Reading Frank Miller’s influences on Christopher Nolan’s Dark Knight Trilogy
One more post on the Batman, if you’ll please. It’s no secret that Christopher Nolan’s Dark Knight Trilogy drew a lot of inspiration from Frank Miller—specifically, from his 1986 mini-series Batman: The Dark Knight Returns and its 1987 follow-up, Year One (which featured art by David Mazzucchelli). And so I felt like taking some time to note all the connections (or at least the ones I can see—feel free to chime in as to what I’ve missed!).
I’ve already commented elsewhere on how Batman Begins took:
- the Tumbler design (The Dark Knight Returns);
- Batman’s escape from the police by means of a bat homing device (Year One);
- and the ending in which Commissioner Gordon muses about the arrival of the Joker, having received one of his calling cards (Year One).
And there are still more connections. Commissioner Gordon’s character arc in that film is similar to the one he follows in Year One—he even has a corrupt partner named Flass. Furthermore, Bruce Wayne distances himself from the Batman by cultivating the image of a drunken playboy:
That’s everything that I can see in the first film.
The Dark Knight is I think the least indebted to Miller of the three films. Nonetheless, its ending, wherein Two-Face kidnaps Gordon’s family, echoes the mob’s kidnapping of Gordon’s family at the conclusion of Year One—Batman even saves Gordon’s son from falling:

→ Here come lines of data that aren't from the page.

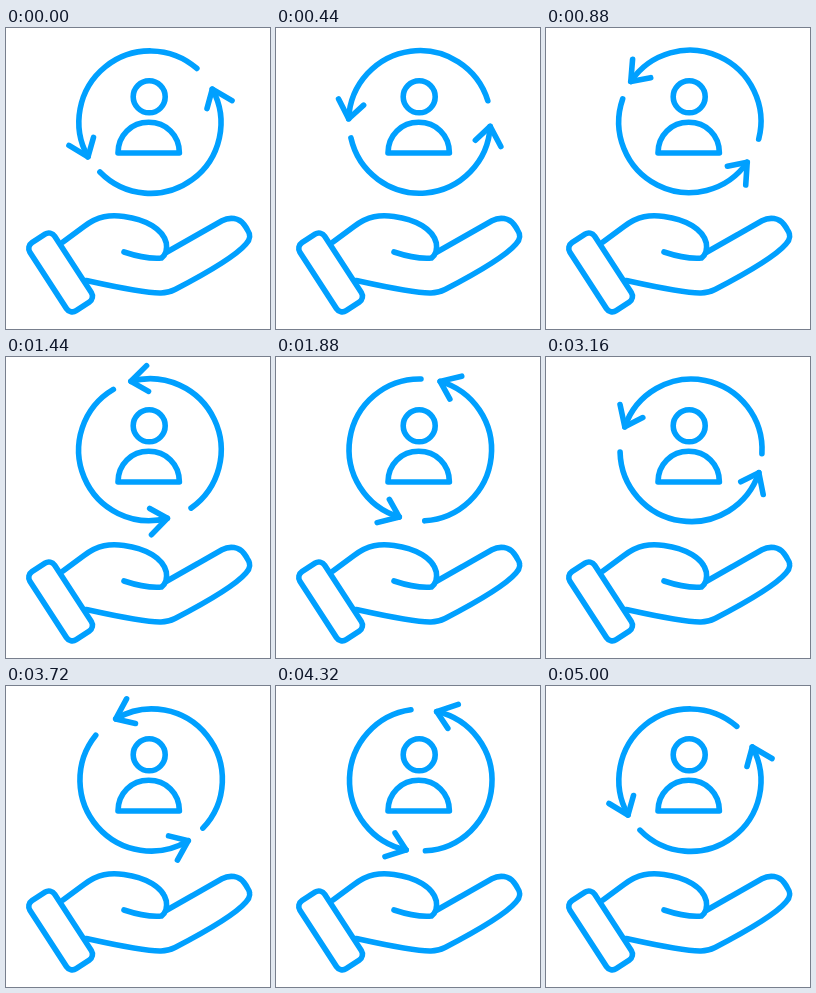
Recreate the animation shown at these times as an HTML page. Size 264 px wide and 301 px high, loop 5040 ms.

```html
<!DOCTYPE html>
<html lang="en">
<head>
<meta charset="utf-8">
<title>Hand and cycle</title>
<style>
  html, body { margin: 0; width: 100%; height: 100%; overflow: hidden; background: #fff; }
  svg { display: block; width: 100vw; height: 100vh; }
</style>
</head>
<body>
<svg viewBox="0 0 264 301" fill="none" stroke="#00a0ff" stroke-width="5.6" stroke-linecap="round" stroke-linejoin="round">
  <g id="cycle">
    <path d="M190.8 40.4 A71.2 71.2 0 0 0 82 129"/>
    <path d="M63 117.5 L82 129 L87.5 109.5"/>
    <path d="M94 144.1 A70.5 70.5 0 0 0 206.3 61"/>
    <path d="M226 72.5 L206.3 61 L201 80.5"/>
  </g>
  <g id="person">
    <circle cx="143.2" cy="68.8" r="16"/>
    <path d="M112 125 C112 107 125.5 94.3 142.7 94.3 C160 94.3 173.4 107 173.4 125 Z"/>
  </g>
  <g id="hand">
    <rect x="-40.6" y="-14.8" width="81.2" height="29.6" rx="7" transform="translate(54.6 244.4) rotate(57)"/>
    <path d="M57 214 L78 198.5 C92 188 104 186.5 118 188.5 C140 191.5 157 201 160.3 215 C161.3 221 160 226.5 155.5 230 C143 231 130 228 118 224"/>
    <path d="M161 224 L216 192.8 C224 188.5 233 190 238 196.5 C239.5 198.5 240.5 200 241.5 202 C245 207 244.5 211 240 216 C228 230 195 248 169 261.5 C164 264 160 265 155 265 C138 265.5 105 258 80 252.5"/>
  </g>
</svg>
<script>
  const LOOP = 5040, TURN = 5000;
  const cycle = document.getElementById('cycle');

  // One steady clockwise turn, then a short rest before the loop restarts.
  function draw(now) {
    const t = Math.min(now % LOOP, TURN);
    cycle.setAttribute('transform', `rotate(${360 * t / TURN} 144.5 93.5)`);
  }

  function tick() {
    draw(performance.now());
    requestAnimationFrame(tick);
  }
  tick();
</script>
</body>
</html>
```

Moving on to the The Dark Knight Rises …
September 10th, 2012 / 8:01 am